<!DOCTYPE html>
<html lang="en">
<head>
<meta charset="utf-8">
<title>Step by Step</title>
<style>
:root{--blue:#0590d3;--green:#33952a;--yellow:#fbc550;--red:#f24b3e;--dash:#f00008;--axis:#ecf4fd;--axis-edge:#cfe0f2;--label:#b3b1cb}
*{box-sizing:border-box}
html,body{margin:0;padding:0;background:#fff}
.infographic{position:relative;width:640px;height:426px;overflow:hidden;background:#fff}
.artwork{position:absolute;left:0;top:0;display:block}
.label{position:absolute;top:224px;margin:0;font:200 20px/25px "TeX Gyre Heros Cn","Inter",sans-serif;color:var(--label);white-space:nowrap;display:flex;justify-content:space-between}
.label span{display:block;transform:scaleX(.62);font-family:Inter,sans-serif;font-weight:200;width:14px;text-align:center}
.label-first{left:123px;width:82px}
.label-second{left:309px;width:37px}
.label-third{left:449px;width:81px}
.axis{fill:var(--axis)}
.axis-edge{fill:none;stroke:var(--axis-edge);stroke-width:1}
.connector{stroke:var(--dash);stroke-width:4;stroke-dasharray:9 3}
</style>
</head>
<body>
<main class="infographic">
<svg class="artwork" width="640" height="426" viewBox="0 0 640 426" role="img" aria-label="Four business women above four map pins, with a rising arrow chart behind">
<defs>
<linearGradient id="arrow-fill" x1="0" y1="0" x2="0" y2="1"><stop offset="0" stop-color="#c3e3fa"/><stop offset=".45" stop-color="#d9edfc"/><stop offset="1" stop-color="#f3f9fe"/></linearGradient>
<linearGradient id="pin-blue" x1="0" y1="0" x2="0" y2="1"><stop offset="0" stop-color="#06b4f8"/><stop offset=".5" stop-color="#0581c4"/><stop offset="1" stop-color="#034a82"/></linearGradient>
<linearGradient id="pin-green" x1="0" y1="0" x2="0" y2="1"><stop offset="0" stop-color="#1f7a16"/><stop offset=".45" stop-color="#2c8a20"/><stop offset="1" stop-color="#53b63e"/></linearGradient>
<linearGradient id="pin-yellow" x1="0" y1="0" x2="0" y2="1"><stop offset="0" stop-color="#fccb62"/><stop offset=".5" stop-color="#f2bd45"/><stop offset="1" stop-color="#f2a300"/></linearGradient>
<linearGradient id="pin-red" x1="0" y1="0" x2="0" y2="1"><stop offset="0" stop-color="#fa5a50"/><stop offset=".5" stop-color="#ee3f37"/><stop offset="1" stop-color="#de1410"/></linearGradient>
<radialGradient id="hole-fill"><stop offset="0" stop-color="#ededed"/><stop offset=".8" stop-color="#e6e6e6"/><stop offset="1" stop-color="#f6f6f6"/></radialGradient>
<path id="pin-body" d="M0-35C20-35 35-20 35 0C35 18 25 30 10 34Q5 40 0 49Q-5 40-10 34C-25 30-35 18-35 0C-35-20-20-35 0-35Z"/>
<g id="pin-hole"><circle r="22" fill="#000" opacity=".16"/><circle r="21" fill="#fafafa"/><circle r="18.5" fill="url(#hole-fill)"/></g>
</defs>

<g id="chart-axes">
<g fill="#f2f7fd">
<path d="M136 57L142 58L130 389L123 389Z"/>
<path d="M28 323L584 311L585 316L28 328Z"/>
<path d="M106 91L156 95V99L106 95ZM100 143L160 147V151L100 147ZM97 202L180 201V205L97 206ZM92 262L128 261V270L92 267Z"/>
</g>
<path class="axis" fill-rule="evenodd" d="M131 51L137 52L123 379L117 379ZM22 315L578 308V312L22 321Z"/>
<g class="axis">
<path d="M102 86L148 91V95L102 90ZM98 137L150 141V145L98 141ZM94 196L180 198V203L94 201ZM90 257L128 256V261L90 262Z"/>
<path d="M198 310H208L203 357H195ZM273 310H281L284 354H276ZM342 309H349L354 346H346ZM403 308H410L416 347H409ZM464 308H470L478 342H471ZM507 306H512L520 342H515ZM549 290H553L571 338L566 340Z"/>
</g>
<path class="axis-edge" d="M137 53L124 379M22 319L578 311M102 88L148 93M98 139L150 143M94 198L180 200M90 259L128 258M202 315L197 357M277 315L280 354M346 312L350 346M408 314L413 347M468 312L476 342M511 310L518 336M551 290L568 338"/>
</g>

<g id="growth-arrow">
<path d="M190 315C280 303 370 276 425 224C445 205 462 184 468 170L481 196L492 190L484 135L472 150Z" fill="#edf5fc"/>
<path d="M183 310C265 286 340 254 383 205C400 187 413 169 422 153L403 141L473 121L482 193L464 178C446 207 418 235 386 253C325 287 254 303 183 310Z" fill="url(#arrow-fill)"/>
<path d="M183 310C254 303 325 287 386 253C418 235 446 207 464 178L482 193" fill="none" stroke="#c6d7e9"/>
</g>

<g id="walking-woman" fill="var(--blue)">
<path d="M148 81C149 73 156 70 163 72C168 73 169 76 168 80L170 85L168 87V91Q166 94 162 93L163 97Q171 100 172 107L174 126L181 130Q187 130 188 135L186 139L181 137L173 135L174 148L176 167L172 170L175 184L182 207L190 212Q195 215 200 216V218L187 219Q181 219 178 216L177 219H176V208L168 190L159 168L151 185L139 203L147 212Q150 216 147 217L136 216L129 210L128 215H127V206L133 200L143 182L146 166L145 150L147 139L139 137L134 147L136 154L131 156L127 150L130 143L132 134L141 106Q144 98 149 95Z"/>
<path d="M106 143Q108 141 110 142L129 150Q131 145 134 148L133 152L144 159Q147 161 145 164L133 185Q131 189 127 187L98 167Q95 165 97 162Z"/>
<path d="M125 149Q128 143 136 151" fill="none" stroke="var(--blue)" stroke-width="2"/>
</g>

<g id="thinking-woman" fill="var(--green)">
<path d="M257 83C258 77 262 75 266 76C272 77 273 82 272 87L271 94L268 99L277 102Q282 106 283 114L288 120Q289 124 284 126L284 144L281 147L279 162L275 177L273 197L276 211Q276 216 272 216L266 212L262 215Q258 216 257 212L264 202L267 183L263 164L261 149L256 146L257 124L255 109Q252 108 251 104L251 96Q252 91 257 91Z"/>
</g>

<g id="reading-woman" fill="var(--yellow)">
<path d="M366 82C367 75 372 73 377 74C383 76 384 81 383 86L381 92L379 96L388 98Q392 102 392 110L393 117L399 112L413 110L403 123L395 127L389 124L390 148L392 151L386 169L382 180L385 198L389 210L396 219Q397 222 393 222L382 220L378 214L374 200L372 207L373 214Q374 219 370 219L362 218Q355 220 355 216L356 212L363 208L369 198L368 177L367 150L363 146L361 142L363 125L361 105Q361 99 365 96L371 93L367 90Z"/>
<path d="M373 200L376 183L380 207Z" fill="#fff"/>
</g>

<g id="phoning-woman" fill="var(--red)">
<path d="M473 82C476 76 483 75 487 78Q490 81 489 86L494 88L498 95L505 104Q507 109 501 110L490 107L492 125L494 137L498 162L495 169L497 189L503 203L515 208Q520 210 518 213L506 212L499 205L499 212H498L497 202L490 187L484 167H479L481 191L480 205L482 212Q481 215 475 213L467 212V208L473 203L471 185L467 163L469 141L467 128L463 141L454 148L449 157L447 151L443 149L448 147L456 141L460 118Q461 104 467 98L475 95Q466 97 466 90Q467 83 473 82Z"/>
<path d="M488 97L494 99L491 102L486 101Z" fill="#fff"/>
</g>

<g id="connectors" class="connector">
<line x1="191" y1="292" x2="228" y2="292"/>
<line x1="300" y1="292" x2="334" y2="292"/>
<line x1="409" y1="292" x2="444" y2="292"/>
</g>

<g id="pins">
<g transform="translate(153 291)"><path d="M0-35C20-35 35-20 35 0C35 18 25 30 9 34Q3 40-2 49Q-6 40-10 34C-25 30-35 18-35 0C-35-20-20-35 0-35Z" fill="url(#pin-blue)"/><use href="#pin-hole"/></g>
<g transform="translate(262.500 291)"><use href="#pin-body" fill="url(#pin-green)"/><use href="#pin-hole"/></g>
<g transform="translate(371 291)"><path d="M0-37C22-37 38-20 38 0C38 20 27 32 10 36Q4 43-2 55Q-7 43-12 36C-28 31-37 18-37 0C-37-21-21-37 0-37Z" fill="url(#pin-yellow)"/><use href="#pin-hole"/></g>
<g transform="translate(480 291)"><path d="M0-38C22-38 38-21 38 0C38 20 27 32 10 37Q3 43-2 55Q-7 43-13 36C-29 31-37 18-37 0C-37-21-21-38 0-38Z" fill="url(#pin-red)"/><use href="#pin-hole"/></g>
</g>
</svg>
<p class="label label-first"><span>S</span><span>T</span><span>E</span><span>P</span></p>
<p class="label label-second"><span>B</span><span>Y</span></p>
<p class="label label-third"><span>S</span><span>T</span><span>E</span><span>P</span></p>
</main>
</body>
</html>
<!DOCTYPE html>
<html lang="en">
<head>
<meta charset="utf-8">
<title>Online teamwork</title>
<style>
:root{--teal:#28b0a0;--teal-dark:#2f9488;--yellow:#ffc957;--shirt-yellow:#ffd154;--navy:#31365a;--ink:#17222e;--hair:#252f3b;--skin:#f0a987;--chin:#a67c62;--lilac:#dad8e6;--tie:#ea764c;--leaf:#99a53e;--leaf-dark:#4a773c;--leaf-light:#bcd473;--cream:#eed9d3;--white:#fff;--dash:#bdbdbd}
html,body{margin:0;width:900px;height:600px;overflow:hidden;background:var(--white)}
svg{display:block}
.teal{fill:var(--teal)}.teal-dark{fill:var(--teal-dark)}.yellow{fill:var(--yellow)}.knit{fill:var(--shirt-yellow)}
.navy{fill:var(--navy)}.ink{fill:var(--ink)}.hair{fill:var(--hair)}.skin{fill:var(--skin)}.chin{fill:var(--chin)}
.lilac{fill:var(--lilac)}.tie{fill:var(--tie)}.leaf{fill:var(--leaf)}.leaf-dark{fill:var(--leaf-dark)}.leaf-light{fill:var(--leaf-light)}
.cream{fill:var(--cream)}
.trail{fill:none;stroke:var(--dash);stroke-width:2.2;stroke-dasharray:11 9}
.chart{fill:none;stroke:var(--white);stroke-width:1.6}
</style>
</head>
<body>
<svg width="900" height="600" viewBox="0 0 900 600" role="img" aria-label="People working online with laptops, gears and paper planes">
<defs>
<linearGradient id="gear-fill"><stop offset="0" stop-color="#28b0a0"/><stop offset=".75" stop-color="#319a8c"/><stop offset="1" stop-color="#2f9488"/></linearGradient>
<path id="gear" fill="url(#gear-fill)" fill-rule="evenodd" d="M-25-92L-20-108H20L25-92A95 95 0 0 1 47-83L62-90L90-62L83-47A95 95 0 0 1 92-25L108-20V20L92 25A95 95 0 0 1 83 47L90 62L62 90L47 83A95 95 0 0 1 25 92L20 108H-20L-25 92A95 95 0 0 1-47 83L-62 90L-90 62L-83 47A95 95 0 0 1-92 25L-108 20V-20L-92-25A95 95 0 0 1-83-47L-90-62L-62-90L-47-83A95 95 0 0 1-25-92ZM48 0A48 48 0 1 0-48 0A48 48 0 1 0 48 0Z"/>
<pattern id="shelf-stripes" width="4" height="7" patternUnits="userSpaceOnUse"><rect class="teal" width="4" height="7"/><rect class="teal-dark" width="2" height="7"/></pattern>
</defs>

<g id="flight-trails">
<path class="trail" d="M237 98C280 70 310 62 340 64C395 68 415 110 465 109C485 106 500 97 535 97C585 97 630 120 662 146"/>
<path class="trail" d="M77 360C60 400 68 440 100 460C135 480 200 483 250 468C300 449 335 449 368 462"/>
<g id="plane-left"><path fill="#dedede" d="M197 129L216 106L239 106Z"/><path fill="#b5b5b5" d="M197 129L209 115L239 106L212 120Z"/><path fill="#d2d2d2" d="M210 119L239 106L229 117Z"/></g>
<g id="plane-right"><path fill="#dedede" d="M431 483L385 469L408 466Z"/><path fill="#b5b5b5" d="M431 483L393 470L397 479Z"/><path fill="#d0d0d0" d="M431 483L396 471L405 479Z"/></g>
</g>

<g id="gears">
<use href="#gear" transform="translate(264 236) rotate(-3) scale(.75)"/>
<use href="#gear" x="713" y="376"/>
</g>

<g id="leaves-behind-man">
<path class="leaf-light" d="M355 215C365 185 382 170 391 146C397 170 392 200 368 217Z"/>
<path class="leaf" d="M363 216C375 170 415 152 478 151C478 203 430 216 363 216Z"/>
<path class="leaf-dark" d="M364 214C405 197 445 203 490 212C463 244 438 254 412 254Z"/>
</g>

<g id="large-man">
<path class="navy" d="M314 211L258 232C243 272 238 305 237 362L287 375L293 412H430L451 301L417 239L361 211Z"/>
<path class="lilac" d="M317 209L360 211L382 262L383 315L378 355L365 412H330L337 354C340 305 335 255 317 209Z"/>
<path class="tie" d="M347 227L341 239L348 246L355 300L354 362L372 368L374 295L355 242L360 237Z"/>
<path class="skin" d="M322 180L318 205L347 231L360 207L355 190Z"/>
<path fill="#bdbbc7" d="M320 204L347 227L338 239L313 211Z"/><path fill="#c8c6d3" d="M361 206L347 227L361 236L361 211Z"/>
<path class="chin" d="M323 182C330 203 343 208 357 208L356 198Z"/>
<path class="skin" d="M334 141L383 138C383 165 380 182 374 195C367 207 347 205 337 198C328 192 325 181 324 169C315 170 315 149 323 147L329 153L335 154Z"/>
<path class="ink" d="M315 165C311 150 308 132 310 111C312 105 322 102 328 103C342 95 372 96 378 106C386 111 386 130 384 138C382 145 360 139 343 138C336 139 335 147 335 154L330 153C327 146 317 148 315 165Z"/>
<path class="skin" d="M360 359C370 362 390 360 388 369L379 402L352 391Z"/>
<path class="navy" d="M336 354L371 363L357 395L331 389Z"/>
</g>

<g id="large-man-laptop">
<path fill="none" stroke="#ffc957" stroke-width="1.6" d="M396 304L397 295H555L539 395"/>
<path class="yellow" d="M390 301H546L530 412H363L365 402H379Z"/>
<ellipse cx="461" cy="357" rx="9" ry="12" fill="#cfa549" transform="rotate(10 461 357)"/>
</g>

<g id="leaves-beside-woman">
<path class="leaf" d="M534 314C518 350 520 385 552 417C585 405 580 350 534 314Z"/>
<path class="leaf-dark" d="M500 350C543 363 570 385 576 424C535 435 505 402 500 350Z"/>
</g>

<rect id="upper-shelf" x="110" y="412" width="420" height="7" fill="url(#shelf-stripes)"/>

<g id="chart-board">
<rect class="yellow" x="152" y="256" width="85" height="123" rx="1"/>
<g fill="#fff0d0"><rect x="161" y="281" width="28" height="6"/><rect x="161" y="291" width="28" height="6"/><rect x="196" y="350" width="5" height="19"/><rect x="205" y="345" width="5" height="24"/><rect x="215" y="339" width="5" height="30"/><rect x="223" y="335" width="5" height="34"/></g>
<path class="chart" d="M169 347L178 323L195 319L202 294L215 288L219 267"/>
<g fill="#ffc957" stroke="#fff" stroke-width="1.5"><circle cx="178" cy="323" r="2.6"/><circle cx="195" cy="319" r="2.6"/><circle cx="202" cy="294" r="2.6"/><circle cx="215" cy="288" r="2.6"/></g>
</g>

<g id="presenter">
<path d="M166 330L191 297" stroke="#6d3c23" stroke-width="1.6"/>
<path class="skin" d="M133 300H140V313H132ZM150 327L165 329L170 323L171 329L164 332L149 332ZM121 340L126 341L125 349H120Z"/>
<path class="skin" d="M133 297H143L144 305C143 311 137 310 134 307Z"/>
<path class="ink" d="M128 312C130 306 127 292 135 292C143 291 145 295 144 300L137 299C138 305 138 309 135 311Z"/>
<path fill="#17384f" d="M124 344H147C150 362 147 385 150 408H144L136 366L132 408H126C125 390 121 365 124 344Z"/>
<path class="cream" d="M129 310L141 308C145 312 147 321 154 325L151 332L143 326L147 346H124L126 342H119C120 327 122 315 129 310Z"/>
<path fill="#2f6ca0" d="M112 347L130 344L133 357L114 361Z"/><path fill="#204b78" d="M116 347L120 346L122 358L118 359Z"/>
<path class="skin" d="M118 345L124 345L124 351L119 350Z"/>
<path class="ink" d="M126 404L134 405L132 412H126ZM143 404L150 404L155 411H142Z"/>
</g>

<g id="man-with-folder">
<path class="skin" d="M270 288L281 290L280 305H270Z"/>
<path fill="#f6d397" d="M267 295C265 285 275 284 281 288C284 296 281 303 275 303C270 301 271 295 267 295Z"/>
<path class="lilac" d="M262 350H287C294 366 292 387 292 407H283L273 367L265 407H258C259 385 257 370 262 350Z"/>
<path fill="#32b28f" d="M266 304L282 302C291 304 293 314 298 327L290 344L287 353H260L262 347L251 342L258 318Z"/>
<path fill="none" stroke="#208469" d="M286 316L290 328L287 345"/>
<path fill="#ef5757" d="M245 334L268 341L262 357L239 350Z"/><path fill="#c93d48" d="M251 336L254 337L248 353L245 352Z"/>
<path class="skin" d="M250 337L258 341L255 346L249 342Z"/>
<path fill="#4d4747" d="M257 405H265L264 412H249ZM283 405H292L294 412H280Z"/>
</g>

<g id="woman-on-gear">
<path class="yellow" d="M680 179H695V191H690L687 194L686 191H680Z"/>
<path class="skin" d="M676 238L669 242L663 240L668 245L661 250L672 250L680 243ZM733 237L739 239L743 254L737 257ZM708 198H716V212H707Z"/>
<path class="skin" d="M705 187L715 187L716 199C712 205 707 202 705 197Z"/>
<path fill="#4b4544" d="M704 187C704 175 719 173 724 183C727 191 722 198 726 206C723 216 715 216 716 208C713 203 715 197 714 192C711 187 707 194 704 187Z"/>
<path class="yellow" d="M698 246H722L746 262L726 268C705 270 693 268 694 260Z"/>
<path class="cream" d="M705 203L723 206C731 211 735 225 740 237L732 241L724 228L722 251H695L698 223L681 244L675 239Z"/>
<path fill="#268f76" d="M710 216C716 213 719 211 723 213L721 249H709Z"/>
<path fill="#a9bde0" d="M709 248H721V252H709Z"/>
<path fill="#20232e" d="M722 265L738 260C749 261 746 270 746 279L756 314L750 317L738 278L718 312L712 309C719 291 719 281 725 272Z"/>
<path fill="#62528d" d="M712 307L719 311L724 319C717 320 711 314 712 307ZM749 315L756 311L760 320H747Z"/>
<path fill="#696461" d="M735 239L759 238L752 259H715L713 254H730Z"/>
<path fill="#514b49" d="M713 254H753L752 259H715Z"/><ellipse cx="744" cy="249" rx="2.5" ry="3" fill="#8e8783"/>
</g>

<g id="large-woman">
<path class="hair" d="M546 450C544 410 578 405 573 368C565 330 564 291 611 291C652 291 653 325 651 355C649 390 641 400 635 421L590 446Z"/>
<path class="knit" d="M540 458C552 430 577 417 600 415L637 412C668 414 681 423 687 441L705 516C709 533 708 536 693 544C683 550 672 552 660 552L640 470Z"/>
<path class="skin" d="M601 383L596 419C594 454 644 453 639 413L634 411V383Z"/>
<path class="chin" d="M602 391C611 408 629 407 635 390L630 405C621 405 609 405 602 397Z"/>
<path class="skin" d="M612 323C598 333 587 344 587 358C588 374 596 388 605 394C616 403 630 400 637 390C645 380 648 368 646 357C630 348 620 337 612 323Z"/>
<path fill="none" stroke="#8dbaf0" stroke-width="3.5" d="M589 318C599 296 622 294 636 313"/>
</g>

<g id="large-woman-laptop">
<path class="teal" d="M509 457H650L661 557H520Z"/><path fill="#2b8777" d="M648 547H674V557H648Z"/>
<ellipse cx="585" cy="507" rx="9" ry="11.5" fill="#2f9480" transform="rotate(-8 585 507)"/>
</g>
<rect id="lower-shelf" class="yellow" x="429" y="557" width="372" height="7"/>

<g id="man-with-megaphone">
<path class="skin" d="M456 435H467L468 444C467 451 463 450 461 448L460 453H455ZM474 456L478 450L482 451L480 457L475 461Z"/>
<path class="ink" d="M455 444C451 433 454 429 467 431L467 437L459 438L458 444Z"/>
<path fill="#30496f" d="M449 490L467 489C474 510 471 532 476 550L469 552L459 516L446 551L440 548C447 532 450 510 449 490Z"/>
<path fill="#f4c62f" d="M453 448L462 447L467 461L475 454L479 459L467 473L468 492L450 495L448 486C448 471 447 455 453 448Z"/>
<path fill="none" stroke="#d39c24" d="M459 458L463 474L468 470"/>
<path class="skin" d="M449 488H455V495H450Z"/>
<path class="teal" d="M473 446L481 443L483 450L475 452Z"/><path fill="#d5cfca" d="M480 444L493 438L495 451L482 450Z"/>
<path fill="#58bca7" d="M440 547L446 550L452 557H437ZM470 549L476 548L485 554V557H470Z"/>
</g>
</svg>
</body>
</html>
○ ○ ○ ○ ○ ○ ○
* Your goal *
Pull out every line of the records above that contains the word "teal".

* Problem solution *
:root{--teal:#28b0a0;--teal-dark:#2f9488;--yellow:#ffc957;--shirt-yellow:#ffd154;--navy:#31365a;--ink:#17222e;--hair:#252f3b;--skin:#f0a987;--chin:#a67c62;--lilac:#dad8e6;--tie:#ea764c;--leaf:#99a53e;--leaf-dark:#4a773c;--leaf-light:#bcd473;--cream:#eed9d3;--white:#fff;--dash:#bdbdbd}
.teal{fill:var(--teal)}.teal-dark{fill:var(--teal-dark)}.yellow{fill:var(--yellow)}.knit{fill:var(--shirt-yellow)}
<pattern id="shelf-stripes" width="4" height="7" patternUnits="userSpaceOnUse"><rect class="teal" width="4" height="7"/><rect class="teal-dark" width="2" height="7"/></pattern>
<path class="teal" d="M509 457H650L661 557H520Z"/><path fill="#2b8777" d="M648 547H674V557H648Z"/>
<path class="teal" d="M473 446L481 443L483 450L475 452Z"/><path fill="#d5cfca" d="M480 444L493 438L495 451L482 450Z"/>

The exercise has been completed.